WORK TO COMPLETE:
Without including any image, repeat every record exactly.

SUPPLIED ENTRIES:

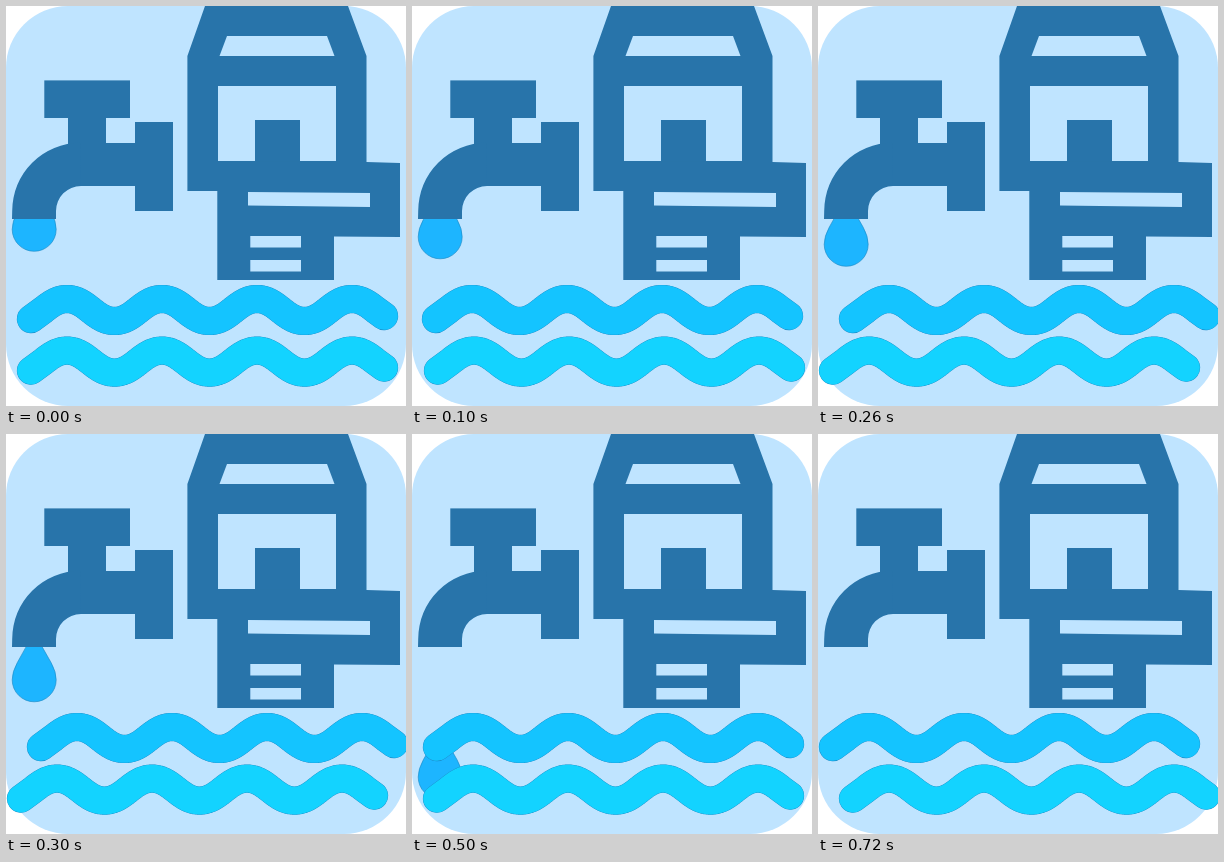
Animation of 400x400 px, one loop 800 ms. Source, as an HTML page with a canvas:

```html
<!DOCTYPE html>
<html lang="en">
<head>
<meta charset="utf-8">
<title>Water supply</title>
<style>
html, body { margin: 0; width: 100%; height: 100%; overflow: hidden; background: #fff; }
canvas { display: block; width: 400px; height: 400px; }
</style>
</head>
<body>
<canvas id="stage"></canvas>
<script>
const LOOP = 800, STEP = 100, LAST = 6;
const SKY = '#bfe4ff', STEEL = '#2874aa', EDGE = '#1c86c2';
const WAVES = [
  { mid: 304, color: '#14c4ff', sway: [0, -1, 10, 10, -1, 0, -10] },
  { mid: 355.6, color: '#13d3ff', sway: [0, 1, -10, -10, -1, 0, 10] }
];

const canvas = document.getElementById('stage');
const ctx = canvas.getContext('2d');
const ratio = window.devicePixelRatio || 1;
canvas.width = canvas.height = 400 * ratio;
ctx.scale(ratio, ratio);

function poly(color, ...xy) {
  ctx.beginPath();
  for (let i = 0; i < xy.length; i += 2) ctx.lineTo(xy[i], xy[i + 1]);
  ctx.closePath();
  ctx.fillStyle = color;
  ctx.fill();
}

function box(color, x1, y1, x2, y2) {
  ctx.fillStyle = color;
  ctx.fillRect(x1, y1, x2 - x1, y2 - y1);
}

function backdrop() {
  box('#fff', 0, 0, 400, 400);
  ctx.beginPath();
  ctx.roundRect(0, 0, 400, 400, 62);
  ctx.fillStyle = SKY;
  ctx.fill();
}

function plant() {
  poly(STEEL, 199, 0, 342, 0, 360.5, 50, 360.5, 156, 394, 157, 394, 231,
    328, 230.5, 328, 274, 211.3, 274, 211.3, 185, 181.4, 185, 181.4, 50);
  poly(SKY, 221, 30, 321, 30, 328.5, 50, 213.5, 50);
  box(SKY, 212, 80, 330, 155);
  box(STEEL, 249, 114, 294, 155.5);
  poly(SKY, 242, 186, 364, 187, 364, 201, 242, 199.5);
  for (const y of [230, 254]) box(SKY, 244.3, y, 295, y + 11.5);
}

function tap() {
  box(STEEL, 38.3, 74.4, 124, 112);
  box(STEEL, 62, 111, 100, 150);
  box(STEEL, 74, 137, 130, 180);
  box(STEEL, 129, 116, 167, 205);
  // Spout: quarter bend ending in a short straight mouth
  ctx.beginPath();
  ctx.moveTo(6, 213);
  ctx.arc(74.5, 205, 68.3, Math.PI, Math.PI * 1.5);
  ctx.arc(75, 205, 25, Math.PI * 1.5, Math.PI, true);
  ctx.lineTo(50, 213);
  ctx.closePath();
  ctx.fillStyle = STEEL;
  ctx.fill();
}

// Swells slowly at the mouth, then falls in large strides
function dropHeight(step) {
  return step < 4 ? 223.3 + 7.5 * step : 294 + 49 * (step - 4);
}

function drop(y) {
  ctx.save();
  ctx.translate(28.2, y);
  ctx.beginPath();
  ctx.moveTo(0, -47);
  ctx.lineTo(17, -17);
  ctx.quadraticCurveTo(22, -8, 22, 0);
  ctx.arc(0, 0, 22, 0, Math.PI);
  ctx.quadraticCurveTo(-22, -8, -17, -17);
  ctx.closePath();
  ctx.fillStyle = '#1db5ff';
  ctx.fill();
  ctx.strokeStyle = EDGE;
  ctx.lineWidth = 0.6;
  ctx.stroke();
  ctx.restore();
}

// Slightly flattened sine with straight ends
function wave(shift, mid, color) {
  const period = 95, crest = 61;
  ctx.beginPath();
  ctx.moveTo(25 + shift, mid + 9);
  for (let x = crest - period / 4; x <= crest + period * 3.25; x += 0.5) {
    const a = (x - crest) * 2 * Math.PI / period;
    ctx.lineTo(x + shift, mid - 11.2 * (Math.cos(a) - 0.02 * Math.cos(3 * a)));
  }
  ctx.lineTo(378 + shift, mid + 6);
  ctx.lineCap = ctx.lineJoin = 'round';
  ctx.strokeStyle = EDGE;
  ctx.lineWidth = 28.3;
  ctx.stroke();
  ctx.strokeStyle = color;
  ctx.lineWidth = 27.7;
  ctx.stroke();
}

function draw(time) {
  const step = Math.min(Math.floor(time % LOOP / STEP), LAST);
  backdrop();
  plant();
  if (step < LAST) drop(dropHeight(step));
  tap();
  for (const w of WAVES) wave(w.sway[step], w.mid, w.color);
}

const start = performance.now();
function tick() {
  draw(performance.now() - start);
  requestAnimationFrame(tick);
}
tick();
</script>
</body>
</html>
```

ANSWER FOR THIS EXERCISE:
Animation of 400x400 px, one loop 800 ms. Source, as an HTML page with a canvas:

```html
<!DOCTYPE html>
<html lang="en">
<head>
<meta charset="utf-8">
<title>Water supply</title>
<style>
html, body { margin: 0; width: 100%; height: 100%; overflow: hidden; background: #fff; }
canvas { display: block; width: 400px; height: 400px; }
</style>
</head>
<body>
<canvas id="stage"></canvas>
<script>
const LOOP = 800, STEP = 100, LAST = 6;
const SKY = '#bfe4ff', STEEL = '#2874aa', EDGE = '#1c86c2';
const WAVES = [
  { mid: 304, color: '#14c4ff', sway: [0, -1, 10, 10, -1, 0, -10] },
  { mid: 355.6, color: '#13d3ff', sway: [0, 1, -10, -10, -1, 0, 10] }
];

const canvas = document.getElementById('stage');
const ctx = canvas.getContext('2d');
const ratio = window.devicePixelRatio || 1;
canvas.width = canvas.height = 400 * ratio;
ctx.scale(ratio, ratio);

function poly(color, ...xy) {
  ctx.beginPath();
  for (let i = 0; i < xy.length; i += 2) ctx.lineTo(xy[i], xy[i + 1]);
  ctx.closePath();
  ctx.fillStyle = color;
  ctx.fill();
}

function box(color, x1, y1, x2, y2) {
  ctx.fillStyle = color;
  ctx.fillRect(x1, y1, x2 - x1, y2 - y1);
}

function backdrop() {
  box('#fff', 0, 0, 400, 400);
  ctx.beginPath();
  ctx.roundRect(0, 0, 400, 400, 62);
  ctx.fillStyle = SKY;
  ctx.fill();
}

function plant() {
  poly(STEEL, 199, 0, 342, 0, 360.5, 50, 360.5, 156, 394, 157, 394, 231,
    328, 230.5, 328, 274, 211.3, 274, 211.3, 185, 181.4, 185, 181.4, 50);
  poly(SKY, 221, 30, 321, 30, 328.5, 50, 213.5, 50);
  box(SKY, 212, 80, 330, 155);
  box(STEEL, 249, 114, 294, 155.5);
  poly(SKY, 242, 186, 364, 187, 364, 201, 242, 199.5);
  for (const y of [230, 254]) box(SKY, 244.3, y, 295, y + 11.5);
}

function tap() {
  box(STEEL, 38.3, 74.4, 124, 112);
  box(STEEL, 62, 111, 100, 150);
  box(STEEL, 74, 137, 130, 180);
  box(STEEL, 129, 116, 167, 205);
  // Spout: quarter bend ending in a short straight mouth
  ctx.beginPath();
  ctx.moveTo(6, 213);
  ctx.arc(74.5, 205, 68.3, Math.PI, Math.PI * 1.5);
  ctx.arc(75, 205, 25, Math.PI * 1.5, Math.PI, true);
  ctx.lineTo(50, 213);
  ctx.closePath();
  ctx.fillStyle = STEEL;
  ctx.fill();
}

// Swells slowly at the mouth, then falls in large strides
function dropHeight(step) {
  return step < 4 ? 223.3 + 7.5 * step : 294 + 49 * (step - 4);
}

function drop(y) {
  ctx.save();
  ctx.translate(28.2, y);
  ctx.beginPath();
  ctx.moveTo(0, -47);
  ctx.lineTo(17, -17);
  ctx.quadraticCurveTo(22, -8, 22, 0);
  ctx.arc(0, 0, 22, 0, Math.PI);
  ctx.quadraticCurveTo(-22, -8, -17, -17);
  ctx.closePath();
  ctx.fillStyle = '#1db5ff';
  ctx.fill();
  ctx.strokeStyle = EDGE;
  ctx.lineWidth = 0.6;
  ctx.stroke();
  ctx.restore();
}

// Slightly flattened sine with straight ends
function wave(shift, mid, color) {
  const period = 95, crest = 61;
  ctx.beginPath();
  ctx.moveTo(25 + shift, mid + 9);
  for (let x = crest - period / 4; x <= crest + period * 3.25; x += 0.5) {
    const a = (x - crest) * 2 * Math.PI / period;
    ctx.lineTo(x + shift, mid - 11.2 * (Math.cos(a) - 0.02 * Math.cos(3 * a)));
  }
  ctx.lineTo(378 + shift, mid + 6);
  ctx.lineCap = ctx.lineJoin = 'round';
  ctx.strokeStyle = EDGE;
  ctx.lineWidth = 28.3;
  ctx.stroke();
  ctx.strokeStyle = color;
  ctx.lineWidth = 27.7;
  ctx.stroke();
}

function draw(time) {
  const step = Math.min(Math.floor(time % LOOP / STEP), LAST);
  backdrop();
  plant();
  if (step < LAST) drop(dropHeight(step));
  tap();
  for (const w of WAVES) wave(w.sway[step], w.mid, w.color);
}

const start = performance.now();
function tick() {
  draw(performance.now() - start);
  requestAnimationFrame(tick);
}
tick();
</script>
</body>
</html>
```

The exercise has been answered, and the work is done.